The Top 7 Issues Social Conservatives Ceded to the Left – And What To Do About It
Posted on January 5 2011 6:00 am
2. Interfaith Dialogue
The provincialism of social conservatism has been such an obstacle to the movement that we have seen Catholics, perhaps some of the most socially conservative Americans, vote for liberals in every major city. I have personally never met a Catholic who has not made it clear that they weren’t part of the religious Right. Why would a group so devoted to pro-life activism and traditional morality not be an essential part of social conservatism?
The answer is two-fold. The first is because the loudest voices in the social conservative movement have been anti-Catholic, anti-Mormon and more often than not, anti-any religion beside the particular denomination to which they belong. This short sighted bigotry ignores the fact that people of any faith, and even those with no faith at all, can be socially conservative.

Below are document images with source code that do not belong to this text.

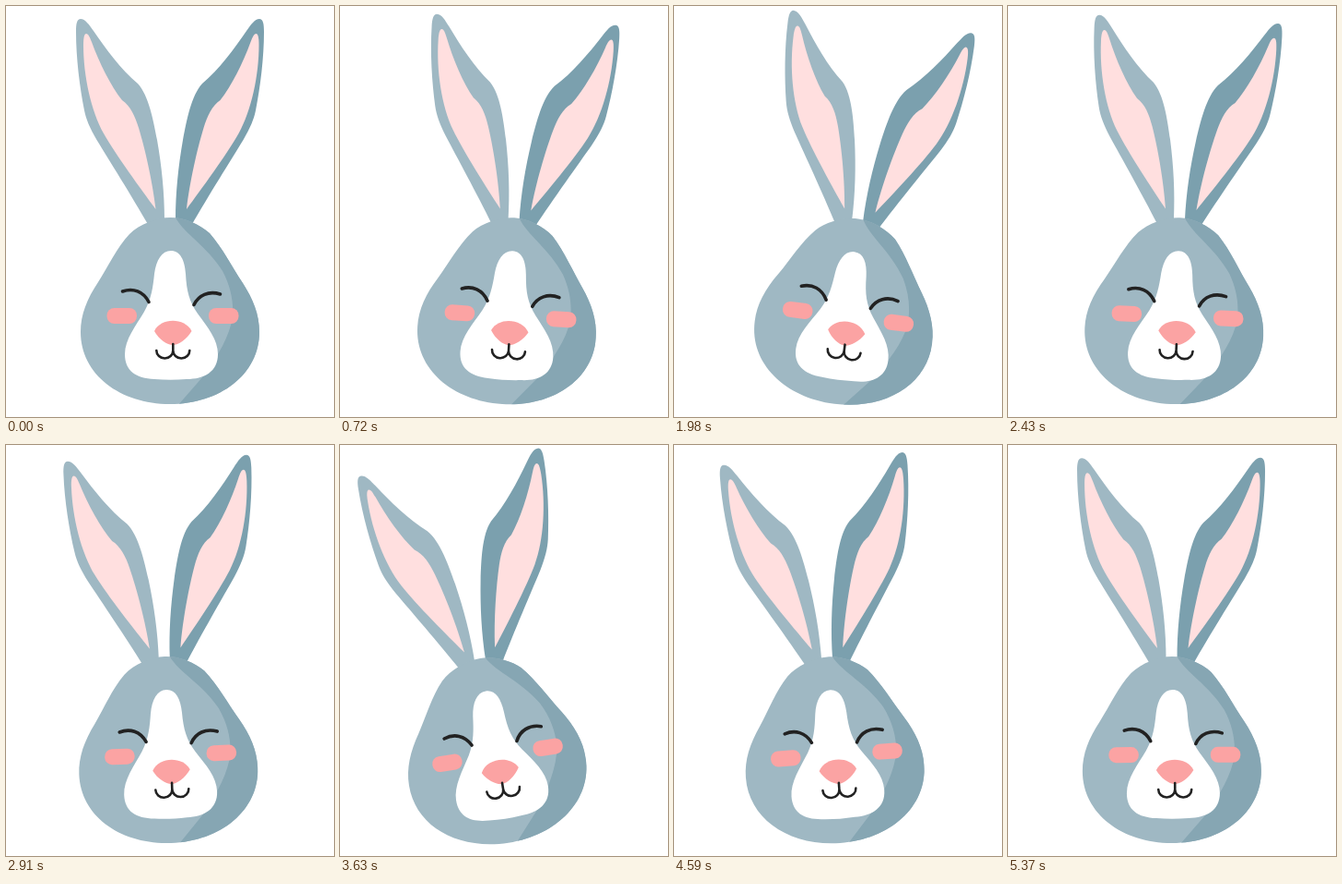
Write an HTML page that moves like this. It is 356 by 445 pixels and loops after 5400 ms.

```html
<!DOCTYPE html>
<html lang="en">
<head>
<meta charset="utf-8">
<title>Swaying rabbit</title>
<style>
  html, body { margin: 0; width: 100%; height: 100%; overflow: hidden; background: #fff; }
  svg { display: block; width: 100%; height: 100%; }
</style>
</head>
<body>
<svg viewBox="0 0 356 445">
  <defs>
    <path id="ear" d="M76 28C76 19 77 14 81 14C86 14 90 20 95 27C108 46 125 69 143 84C155 97 160 124 164 145C169 174 172 202 172 232L155 238C136 205 112 167 98.500 145C91 132 87 123 85 113C80 88 76 56 76 28Z"/>
    <path id="inner-ear" fill="#ffdfdf" d="M84 42C84 34 85 30 87 30C89.500 30 91 34 93 39C101 61 114 87 126 102C135 108 140 119 144 132C151 155 159 190 162.500 220C147 199 119 161 106 138C92 113 84 75 84 42Z"/>
    <path id="skull" d="M178.500 229C164 229 145 236 134 247C120 262 111 282 100 299C88 317 81 334 81 353C81 399 124 431 178 431C232 431 275 399 275 353C275 334 268 317 257 300C245 282 235 262 221 246C210 236 193 229 178.500 229Z"/>
    <clipPath id="skull-clip"><use href="#skull"/></clipPath>
  </defs>
  <g id="rabbit">
    <use href="#ear" fill="#9fb8c3"/>
    <use href="#inner-ear"/>
    <g transform="matrix(-1 0 0 1 356 0)">
      <use href="#ear" fill="#7ba0ae"/>
      <use href="#inner-ear" x="-2.500"/>
    </g>
    <use href="#skull" fill="#9fb8c3"/>
    <path clip-path="url(#skull-clip)" fill="#86a6b3" d="M182 225C190 245 217 258 235 287C244 304 247 320 246 336C243 357 230 379 214 401L186 433H290V225Z"/>
    <path fill="#fff" d="M179 265C189 265 194 275 195 290C196 309 199 320 208 333C219 348 230 361 230 377C230 396 215 404 196 404C184 405 173 405 161 404C141 403 129 395 129 377C129 361 141 346 150 331C158 317 159.500 304 161 290C163 275 169 265 179 265Z"/>
    <g fill="#fba3a3">
      <rect x="109.500" y="327" width="32.500" height="17" rx="8"/>
      <rect x="220" y="327" width="32.500" height="17" rx="8"/>
      <path d="M161 352C168 337 194 337 201.500 352C196 361 187 367 181 367C175 367 166 361 161 352Z"/>
    </g>
    <g fill="none" stroke="#222" stroke-linecap="round">
      <path stroke-width="3.600" d="M126.500 309C138 305 149 309 155 320.500M204 323.500C209 313 220 308 232.500 312"/>
      <path stroke-width="2.600" d="M181.300 366V372.500M163.300 373A9 8.500 0 0 0 181.300 373A9 8.500 0 0 0 199.300 373"/>
    </g>
  </g>
</svg>
<script>
  const LOOP = 5400, STEP = 30, TILT = 9;
  const PIVOT = "178 400";
  const rabbit = document.getElementById("rabbit");

  // Triangle sway: centre, right, left, centre, in three equal linear legs.
  function angleAt(time) {
    const leg = time / (LOOP / 3);
    if (leg < 1) return TILT * leg;
    if (leg < 2) return TILT * (3 - 2 * leg);
    return TILT * (leg - 3);
  }

  function draw(now) {
    const time = Math.floor((now % LOOP) / STEP) * STEP;
    rabbit.setAttribute("transform", `rotate(${angleAt(time)} ${PIVOT})`);
  }

  const start = performance.now();
  function tick() {
    draw(performance.now() - start);
    requestAnimationFrame(tick);
  }
  tick();
</script>
</body>
</html>
```
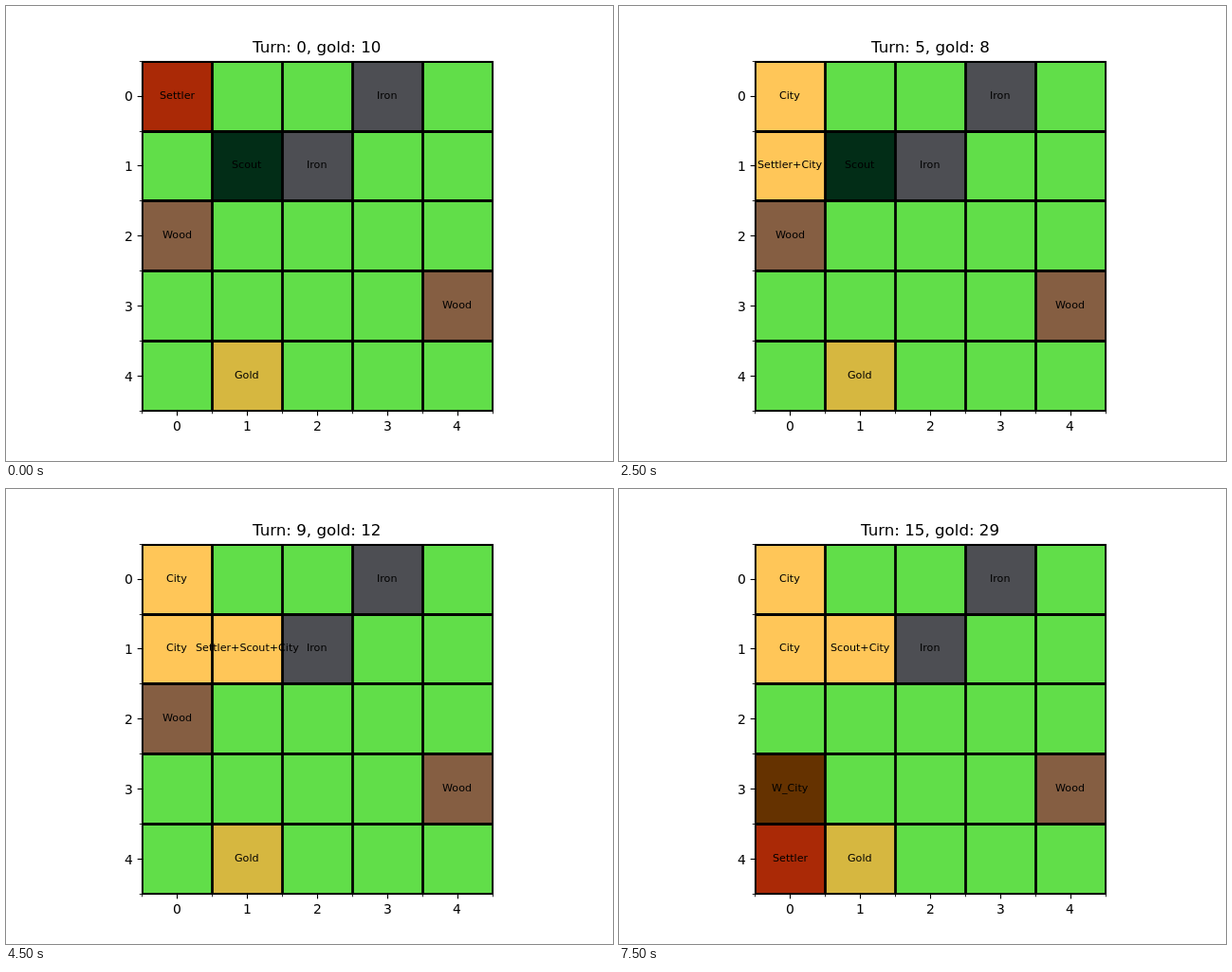
Write an HTML page with a canvas that moves like this. It is 640x480 px and loops after 8000 ms.

```html
<!DOCTYPE html>
<html>
<head>
<meta charset="utf-8">
<style>
html, body { margin: 0; width: 100%; height: 100%; overflow: hidden; background: #fff; }
canvas { display: block; }
</style>
</head>
<body>
<canvas id="stage" width="640" height="480"></canvas>
<script>
const ctx = document.getElementById('stage').getContext('2d');
const LEFT = 143.2, TOP = 57.6, CELL = 73.92, TURN_MS = 500;
const COLORS = {
  Grass: '#61de49', Iron: '#4d4e53', Wood: '#855e42', Gold: '#d6b740',
  Settler: '#aa2906', Scout: '#022d17', City: '#ffc658', W_City: '#653200'
};

// Cells are written as "column,row".
const resources = { '3,0': 'Iron', '2,1': 'Iron', '0,2': 'Wood', '4,3': 'Wood', '1,4': 'Gold' };
const cities = [
  { at: '0,0', turn: 1, kind: 'City' },
  { at: '0,1', turn: 3, kind: 'City' },
  { at: '1,1', turn: 9, kind: 'City' },
  { at: '0,3', turn: 13, kind: 'W_City' }
];
const settlerMoves = [[0, '0,0'], [2, '0,1'], [8, '1,1'], [10, '0,1'], [11, '0,2'], [12, '0,3'], [14, '0,4']];
const scoutMoves = [[0, '1,1'], [4, '1,2'], [5, '1,1'], [6, '1,0'], [7, '1,1']];
const gold = [10, 6, 7, 4, 6, 8, 10, 12, 14, 12, 15, 18, 21, 19, 24, 29];
const WOOD_CUT_TURN = 11;

const place = (moves, turn) => moves.filter(m => m[0] <= turn).pop()[1];
const snap = v => Math.round(v) + 0.5;
const colX = c => LEFT + c * CELL;
const rowY = r => TOP + r * CELL;

function contents(at, turn) {
  const items = [];
  if (place(settlerMoves, turn) === at) items.push('Settler');
  if (place(scoutMoves, turn) === at) items.push('Scout');
  for (const city of cities)
    if (city.at === at && city.turn <= turn) items.push(city.kind);
  const cut = at === '0,2' && turn >= WOOD_CUT_TURN;
  if (!items.length && resources[at] && !cut) items.push(resources[at]);
  return items;
}

function text(str, x, y, size, align = 0.5) {
  ctx.font = size + 'px "DejaVu Sans", sans-serif';
  ctx.fillText(str, Math.round(x - ctx.measureText(str).width * align), y);
}

function line(x1, y1, x2, y2, width) {
  ctx.lineWidth = width;
  ctx.beginPath();
  ctx.moveTo(x1, y1);
  ctx.lineTo(x2, y2);
  ctx.stroke();
}

function ticks(pos, length, width) {
  const x = snap(colX(pos)), y = snap(rowY(pos));
  line(x, 427.5, x, 427.5 + length, width);
  line(143.5 - length, y, 143.5, y, width);
}

function draw(turn) {
  ctx.fillStyle = '#fff';
  ctx.fillRect(0, 0, 640, 480);
  ctx.strokeStyle = '#000';
  const labels = [];

  ctx.save();
  ctx.beginPath();
  ctx.rect(143, 58, 371, 370);
  ctx.clip();
  for (let r = 0; r < 5; r++) {
    for (let c = 0; c < 5; c++) {
      const items = contents(c + ',' + r, turn);
      const x = snap(colX(c)), y = snap(rowY(r));
      ctx.fillStyle = COLORS[items[items.length - 1] || 'Grass'];
      ctx.fillRect(x, y, snap(colX(c + 1)) - x, snap(rowY(r + 1)) - y);
      if (items.length) labels.push([items.join('+'), c, r]);
    }
  }
  for (let i = 0; i <= 5; i++) {
    const x = snap(colX(i)), y = snap(rowY(i));
    line(x, 58, x, 428, 2.78);
    line(143, y, 514, y, 2.78);
  }
  ctx.restore();

  ctx.lineWidth = 1.11;
  ctx.strokeRect(143.5, 58.5, 370, 369);
  ctx.fillStyle = '#000';
  for (let i = 0; i <= 5; i++) ticks(i, 2.78, 0.83);
  for (let i = 0; i < 5; i++) {
    ticks(i + 0.5, 4.86, 1.11);
    text(i, colX(i + 0.5), 448, 13.89);
    text(i, 133.48, Math.round(rowY(i + 0.5) + 5.28), 13.89, 1);
  }
  for (const [str, c, r] of labels)
    text(str, colX(c + 0.5), Math.round(rowY(r + 0.5) + 3), 11.11);
  text(`Turn: ${turn}, gold: ${gold[turn]}`, 328, 49, 16.67);
}

const start = performance.now();
function frame() {
  const elapsed = performance.now() - start;
  draw(Math.floor(elapsed / TURN_MS) % gold.length);
  requestAnimationFrame(frame);
}
frame();
</script>
</body>
</html>
```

The second reason is that we have allowed the Left to define us in the media, academia, and in the popular mind. We have no spokespeople who can effectively stand up to the slanders of the Left and instead have been content preaching to the choir while social conservatism is slowly expunged from America. There are consequences to this disengagement.
Muslim radicalization in this country is partly a product of the alliance of leftist groups and Islamists, using interfaith dialogue campaigns to support Wahhabi take overs of Muslim communities. We often ask, where are the “good” Muslims? But where were we when there was a chance of helping the Muslims who were anti-Wahhabi retain control of their religion? The answer to the first part of the question is that most “good” Muslims are either dead or intimidated into silence by radicals, who are becoming the majority in America through attrition. The second part of the question can be answered only by admitting that we allowed the Left to monopolize the interfaith dialogue campaigns because many of my Christian friends are unwilling to respectfully interact with other religions.
The Sikh community is in many ways socially conservative, and is increasingly under attack by Muslims in our cities. They understand the dangers of jihad, but have we reached out to them? Hate crimes against Jews have spiked in NYC but I have seen little social conservative outreach to the Jews of New York.
In Queens, conservative Dan Halloran was the target of a smear campaign by the Village Voice‘s Steven Thrasher (who even implied I was a neo-Nazi after a lengthy interview with me). The attacks concerned Halloran’s religion – Theodism – and were authored by his Democratic opponent. While local conservatives defended Halloran, Christian conservatives have remained unwilling to defend the ever growing Right-leaning Pagan community from attacks on their religious freedom.
Hindus are an increasingly active part of the anti-jihad movement online and share many of the values one expects of good people of faith, but when was the last time social conservatives made an effort to reach out to American Hindus?
Social conservatism must learn to embrace the shared political, ideological, and philosophical goals of non-Christians who embrace traditional Western values while agreeing that the theological points that separate us should not define our relationships with each other.The Left can no longer be allowed to be the de facto home of any non-Protestant/non-Christian American who shares our basic values.